The period of Lent culminates with forgiveness in the aftermath of the arrest, torture, trial, and crucifixion of Jesus the Christ, a completely innocent man who was humiliated and brutalized as the victim of religious bigotry, political totalitarianism, and corruption. Amid public taunts and jeering spectators and his own searing agony Jesus refused to respond in anger or hatred or to be drawn into the cycle of violence and evil perpetrated against him. From the anguish of the cross he prayed forgiveness on those who had so viciously abused and crucified him – “Father, forgive them, for they don’t know what they’re doing.” That is the heart of forgiveness.
And in this dark and evil time, we can live full of love and full of peace and full of joy. … I forgave the prison doctor who did not listen to me and did not give me the medication I needed.
I forgave the interrogator who beat me…
We have to get rid of both poisons; first the poison of the snake that bit us and also the poison in us that was created by that bite. We can get rid of the first poison by forgiveness and we can get rid of the second poison by humility, by dying to ourselves, and allowing the band-aid of love and goodness to replace the empty place of wound. So that we are not a tool of darkness and revenge, But that we can be light and love and a vessel of forgiveness, and we can be transformed in the process.
– Pastor Saeed Abedni, ibid.
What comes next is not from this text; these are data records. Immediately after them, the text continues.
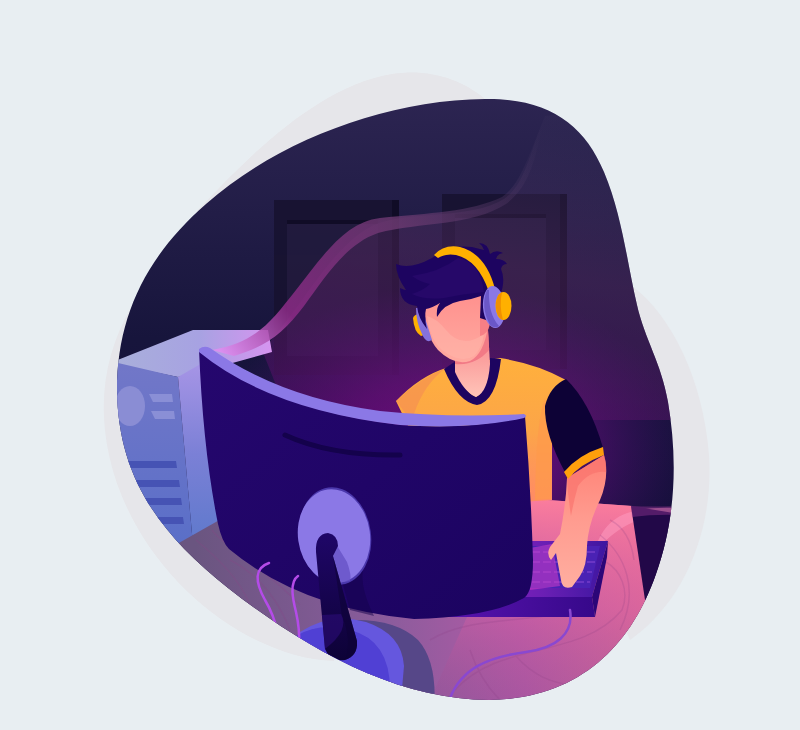
<!DOCTYPE html>
<html lang="en">
<head>
<meta charset="utf-8">
<title>Gamer at a curved monitor</title>
<style>
:root {
  --page: #e8eef2;
  --halo: #e6e6ea;
  --navy: #1d0460;
  --navy-deep: #0d0236;
  --lilac: #8b78e6;
  --amber: #ffb000;
  --skin: #ffa294;
  --neon: #b44be8;
}
html, body { margin: 0; padding: 0; background: var(--page); overflow: hidden; }
.illustration { display: block; width: 800px; height: 730px; }
.page { fill: var(--page); }
.halo { fill: var(--halo); }
.navy { fill: var(--navy); }
.navy-deep { fill: var(--navy-deep); }
.lilac { fill: var(--lilac); }
.amber { fill: var(--amber); }
.skin { fill: var(--skin); }
.cable { fill: none; stroke: var(--neon); stroke-width: 2.5; stroke-linecap: round; }
.grain { fill: none; stroke: #8c3f86; stroke-width: 1.5; opacity: .22; }
</style>
</head>
<body>
<svg class="illustration" viewBox="0 0 800 730" role="img" aria-label="A gamer with headphones plays at a curved monitor in a dark room">
  <defs>
    <path id="blob-shape" d="M485 99C548 98 584 124 604 172C622 215 627 262 637 305C645 340 661 362 668 402C677 455 677 515 656 574C631 646 579 699 489 700C397 700 306 649 228 588C156 531 118 474 117 390C117 318 145 257 206 204C276 142 384 100 485 99Z"/>
    <clipPath id="blob-clip"><use href="#blob-shape"/></clipPath>
    <linearGradient id="wall" x1="0" y1="0" x2="0" y2="1">
      <stop offset="0" stop-color="#2d2552"/>
      <stop offset=".4" stop-color="#17153c"/>
      <stop offset="1" stop-color="#13083a"/>
    </linearGradient>
    <radialGradient id="glow" gradientUnits="userSpaceOnUse" cx="0" cy="0" r="1" gradientTransform="translate(450 450) scale(240 165)">
      <stop offset="0" stop-color="#8a0c92"/>
      <stop offset=".45" stop-color="#6a0d80" stop-opacity=".75"/>
      <stop offset="1" stop-color="#4a1070" stop-opacity="0"/>
    </radialGradient>
    <linearGradient id="haze" gradientUnits="userSpaceOnUse" x1="460" y1="110" x2="400" y2="420">
      <stop offset="0" stop-color="#4a3f66" stop-opacity=".12"/>
      <stop offset=".45" stop-color="#5b2c62" stop-opacity=".42"/>
      <stop offset="1" stop-color="#5a0c6c" stop-opacity=".5"/>
    </linearGradient>
    <linearGradient id="ribbon" gradientUnits="userSpaceOnUse" x1="220" y1="350" x2="545" y2="130">
      <stop offset="0" stop-color="#e08cf0" stop-opacity=".85"/>
      <stop offset=".2" stop-color="#8c2a86" stop-opacity=".85"/>
      <stop offset=".55" stop-color="#6d3a72" stop-opacity=".8"/>
      <stop offset="1" stop-color="#4a3f66" stop-opacity="0"/>
    </linearGradient>
    <linearGradient id="case-top" x1="0" y1="0" x2="1" y2="0">
      <stop offset="0" stop-color="#a9b0da"/>
      <stop offset=".55" stop-color="#a7a2e2"/>
      <stop offset="1" stop-color="#d694f0"/>
    </linearGradient>
    <linearGradient id="case-front" x1="0" y1="0" x2="0" y2="1">
      <stop offset="0" stop-color="#7277c8"/>
      <stop offset="1" stop-color="#5a6fc8"/>
    </linearGradient>
    <linearGradient id="case-side" x1="0" y1="0" x2="0" y2="1">
      <stop offset="0" stop-color="#a795e6"/>
      <stop offset=".5" stop-color="#7b80d6"/>
      <stop offset="1" stop-color="#5e79cc"/>
    </linearGradient>
    <linearGradient id="desk" gradientUnits="userSpaceOnUse" x1="200" y1="600" x2="650" y2="560">
      <stop offset="0" stop-color="#6a5580"/>
      <stop offset=".4" stop-color="#8a5c9c"/>
      <stop offset=".7" stop-color="#b45aa6"/>
      <stop offset="1" stop-color="#d86a96"/>
    </linearGradient>
    <linearGradient id="desk-light" x1="0" y1="0" x2="0" y2="1">
      <stop offset="0" stop-color="#ff7f9c" stop-opacity=".95"/>
      <stop offset=".55" stop-color="#e060a4" stop-opacity=".4"/>
      <stop offset="1" stop-color="#8c4a90" stop-opacity=".25"/>
    </linearGradient>
    <linearGradient id="shirt" x1="0" y1="0" x2="0" y2="1">
      <stop offset="0" stop-color="#ffb03c"/>
      <stop offset=".5" stop-color="#fca548"/>
      <stop offset="1" stop-color="#ff8a66"/>
    </linearGradient>
    <linearGradient id="face" x1="0" y1="0" x2="0" y2="1">
      <stop offset="0" stop-color="#ff8d8b"/>
      <stop offset="1" stop-color="#ffaaa0"/>
    </linearGradient>
    <linearGradient id="neck" x1="0" y1="0" x2="0" y2="1">
      <stop offset="0" stop-color="#f8848a"/>
      <stop offset="1" stop-color="#ffc4b8"/>
    </linearGradient>
    <linearGradient id="arm" x1="0" y1="0" x2="0" y2="1">
      <stop offset="0" stop-color="#ff8276"/>
      <stop offset=".5" stop-color="#ff9c90"/>
      <stop offset="1" stop-color="#ffaea0"/>
    </linearGradient>
    <linearGradient id="screen-back" x1="0" y1="0" x2="1" y2="1">
      <stop offset="0" stop-color="#25076e"/>
      <stop offset="1" stop-color="#1b0360"/>
    </linearGradient>
    <linearGradient id="keyboard-top" x1="0" y1="0" x2="1" y2="0">
      <stop offset="0" stop-color="#8c1fc0"/>
      <stop offset=".5" stop-color="#6a1fb4"/>
      <stop offset="1" stop-color="#3d16a0"/>
    </linearGradient>
    <linearGradient id="keyboard-front" x1="0" y1="0" x2="1" y2="0">
      <stop offset="0" stop-color="#5a14b0"/>
      <stop offset="1" stop-color="#36088a"/>
    </linearGradient>
    <linearGradient id="stand" x1="0" y1="0" x2="0" y2="1">
      <stop offset="0" stop-color="#1f0668"/>
      <stop offset="1" stop-color="#0d0236"/>
    </linearGradient>
    <g id="wall-frame">
      <path fill="#17122f" d="M0 0H125V175H0Z"/>
      <path fill="#221a3c" d="M13 20H104V156H13Z"/>
      <path fill="#0d0a22" d="M118 0H125V175H118ZM13 20H104V24H13Z"/>
    </g>
    <clipPath id="neck-clip"><path d="M455 356L488 330L490 364Q488 392 476 397Q464 392 455 372Z"/></clipPath>
  </defs>

  <rect class="page" width="800" height="730"/>

  <g id="halo">
    <path class="halo" d="M197 211C250 155 318 86 392 74C430 68 462 80 484 98L500 300L300 400Z"/>
    <path class="halo" d="M132 306C106 350 97 400 109 455C125 530 180 600 250 637C280 652 305 660 334 661L360 480L200 330Z"/>
    <path class="halo" d="M632 286C672 316 703 380 709 455C714 530 684 602 630 640L560 480Z"/>
  </g>

  <g clip-path="url(#blob-clip)">
    <g id="room">
      <rect x="100" y="90" width="590" height="620" fill="url(#wall)"/>
      <g opacity=".85">
        <use href="#wall-frame" x="274" y="200"/>
        <use href="#wall-frame" x="442" y="194"/>
      </g>
      <rect x="200" y="260" width="490" height="360" fill="url(#glow)"/>
      <path fill="url(#haze)" d="M545 116C530 150 526 184 504 199C470 220 410 210 374 225C330 246 300 312 262 350L290 420H690V100Z"/>
    </g>

    <g id="computer-case">
      <path fill="url(#case-top)" d="M110 363L193 330H268L272 352L200 372L178 377Z"/>
      <path fill="url(#case-front)" d="M110 361L178 377L193 545L110 545Z"/>
      <path fill="url(#case-side)" d="M178 377L204 362L240 540L193 545Z"/>
      <ellipse cx="130" cy="406" rx="15" ry="20" fill="#8a8dd4"/>
      <path fill="#8a8fd6" d="M149 394H172L173 402H153ZM151 411H174L175 419H155Z"/>
      <path fill="#4653b4" d="M110 461H176L177 468H110ZM110 480H179L180 487H110ZM110 498H181L182 505H110ZM110 517H183L184 524H110Z"/>
    </g>
    <path id="light-ribbon" fill="url(#ribbon)" d="M212 350C258 342 272 320 296 290C324 254 346 222 380 218C430 213 470 212 502 197C522 184 530 150 545 116C535 160 530 186 506 204C472 226 420 222 378 233C346 244 326 276 304 306C284 332 268 346 234 356Z"/>

    <g id="desk-surface">
      <path fill="url(#desk)" d="M170 548L230 514L520 498L632 506L650 620L660 710H170Z"/>
      <path fill="url(#desk-light)" d="M520 498L632 506L650 620L640 700H430Z"/>
      <path fill="#ff9cc0" opacity=".55" d="M596 546C606 520 622 506 676 508V514C640 516 622 524 600 546Z"/>
      <path fill="#220848" d="M631 506L680 514V620H648Z"/>
      <path fill="#a03a9c" opacity=".4" d="M631 506Q650 507 680 506V515Q654 514 632 517Z"/>
      <g class="grain">
        <path d="M430 640C480 610 560 628 588 600M455 690C500 640 580 660 622 610C630 590 620 570 606 562M600 535C625 555 640 590 620 630M470 650Q480 680 500 700M515 655Q545 690 590 684M610 520Q630 530 634 560"/>
        <path d="M196 540C220 560 240 580 250 605M212 530C225 548 262 565 300 605M230 560Q270 580 290 630"/>
      </g>
    </g>

    <g id="keyboard">
      <path fill="url(#keyboard-top)" d="M500 541L608 541L592 597H480Z"/>
      <path fill="url(#keyboard-front)" d="M470 597H592L595 617H440Z"/>
      <path fill="#2c0678" d="M608 541L607 557L595 617L592 597Z"/>
      <path fill="#4a22b4" d="M530 546H600L590 588H530Z"/>
      <path fill="none" stroke="#6a35c4" stroke-width="2" stroke-dasharray="8 3" d="M532 552H597M532 562H595M532 572H592M532 582H590"/>
      <path fill="#d03cc8" opacity=".55" d="M530 548L552 544L560 586L530 590Z"/>
    </g>

    <g id="player">
      <path fill="url(#shirt)" d="M396 401Q420 376 446 368L500 358Q538 364 566 380L552 430V500L520 502L500 430H410Z"/>
      <path fill="#f58a55" opacity=".55" d="M446 368Q424 384 414 414H406L396 401Q420 378 446 368Z"/>
      <path fill="#ff9a4a" opacity=".7" d="M545 398Q536 420 535 500L551 499L552 440Z"/>
      <path class="navy" d="M444 369L456 361Q462 392 476 397Q487 392 490 358L501 359Q496 402 477 405Q458 402 444 369Z"/>
      <path fill="url(#neck)" d="M455 356L488 330L490 364Q488 392 476 397Q464 392 455 372Z"/>
      <path fill="#f27a86" clip-path="url(#neck-clip)" d="M450 352L492 326V346Q478 366 455 364Z"/>

      <g id="sleeve-and-arm">
        <path fill="url(#arm)" d="M567 478L604 455Q610 476 600 500Q588 524 587 546Q587 566 580 576L572 587Q562 590 561 580L556 553L551 560Q546 554 550 547L560 534Q566 504 567 478Z"/>
        <path fill="#f9706c" opacity=".6" d="M567 478L604 455Q607 463 606 472Q590 470 578 486Q574 500 571 516Q568 498 567 478Z"/>
        <path class="navy-deep" d="M566 379Q590 402 603 448L566 474Q544 434 545 406Q550 386 566 379Z"/>
        <path fill="#ff9f0c" d="M603 447L604 455Q580 464 568 479L564 472Q578 455 603 447Z"/>
      </g>

      <g id="head">
        <path fill="url(#face)" d="M425 306Q424 334 438 350Q454 366 470 361Q484 354 488 326L486 290L440 284Z"/>
        <path fill="#ffb8ac" opacity=".5" d="M427 316Q430 340 442 350Q460 364 474 356Q482 348 484 334Q462 350 446 330Q436 318 427 316Z"/>
        <path fill="#f67f85" d="M480 318Q490 312 490 324Q488 334 480 336Z"/>
        <path class="amber" d="M413 318Q415 313 420 315L427 334L421 336Q414 332 413 318Z"/>
        <path fill="#8572dc" d="M416 308Q421 306 425 318L432 340Q426 344 422 334Q416 322 416 308Z"/>
        <path class="navy" d="M396 264Q410 270 432 258Q450 244 472 247L484 250Q482 245 479 243Q488 243 490 254Q496 249 503 253Q497 254 496 259Q504 259 507 264Q502 264 501 269Q506 280 500 296L492 322L480 318L481 296Q470 300 460 301Q444 304 437 317Q436 308 440 303Q432 308 426 309Q424 318 427 329Q418 318 417 306Q400 304 400 288Q404 290 406 290Q396 276 396 264Z"/>
        <path fill="#2c0a70" opacity=".6" d="M412 276Q440 272 458 258Q480 262 484 292Q462 294 444 298Q424 300 412 294Q424 290 430 284Q420 282 412 276Z"/>
      </g>

      <g id="headphones">
        <path class="amber" d="M434 255Q444 244 460 247Q486 254 495 289L489 292Q478 260 456 255Q446 253 438 258Z"/>
        <ellipse cx="494" cy="307" rx="11" ry="21" fill="#8b78e6" transform="rotate(-5 494 307)"/>
        <path fill="#6a57c8" d="M487 290Q480 306 490 325Q495 329 499 326Q488 314 489 290Z"/>
        <ellipse class="amber" cx="503.500" cy="306" rx="8" ry="14"/>
        <path fill="#f09000" d="M502 292Q495 296 496 308Q497 318 503 320Q499 306 502 292Z"/>
      </g>
    </g>

    <g id="monitor">
      <path fill="url(#screen-back)" d="M199 349Q270 410 400 425Q470 430 525 416Q531 490 533 560Q533 592 524 598Q490 617 414 619Q300 608 229 549Q222 542 218 524Q203 450 199 349Z"/>
      <path class="lilac" d="M199 349Q204 345 210 348Q280 398 380 411Q450 418 524 414Q528 416 524 418Q470 430 400 425Q270 410 199 352Z"/>
      <path fill="none" stroke="#14024c" stroke-width="5" stroke-linecap="round" d="M285 435Q330 456 400 455"/>
      <path fill="#14024c" opacity=".5" d="M340 574L366 560Q356 580 374 616L350 610Z"/>
    </g>

    <g id="monitor-stand">
      <path fill="#564788" d="M330 622Q390 614 418 640Q438 662 434 712H330Z"/>
      <path fill="#6557de" d="M300 632Q330 612 366 622Q402 634 404 666L400 712H300Z"/>
      <path fill="#5040d4" d="M296 636Q320 622 350 630Q390 640 390 690L380 712H296Z"/>
      <ellipse cx="335" cy="536" rx="36" ry="49" fill="#4b38ac" transform="rotate(-8 335 536)"/>
      <ellipse class="lilac" cx="334" cy="536" rx="36" ry="47" transform="rotate(-8 334 536)"/>
      <path fill="#6450c4" opacity=".75" d="M336 544L347 562Q352 576 350 581Q338 584 328 578Z"/>
      <path fill="url(#stand)" d="M316 552Q315 534 328 533Q338 535 338 546L333 556L357 641Q358 656 345 660Q330 662 325 649Z"/>
      <path fill="#0d0236" opacity=".55" d="M333 556L357 641Q358 656 345 660Q352 640 342 616Z"/>
      <path fill="#2c0c78" opacity=".6" d="M322 615L341 614Q350 630 325 649Z"/>
    </g>

    <g class="cable">
      <path d="M269 563C254 568 255 582 265 600Q274 615 278 634"/>
      <path d="M298 576C289 582 293 600 296 612Q300 630 299 645"/>
      <path stroke="#8a48d0" d="M570 610C574 634 556 648 526 652C488 657 462 668 450 698"/>
    </g>
  </g>
</svg>
</body>
</html>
Ron W. Nikkel is the president and CEO of Prison Fellowship International (PFI). For more information, visit the PFI website.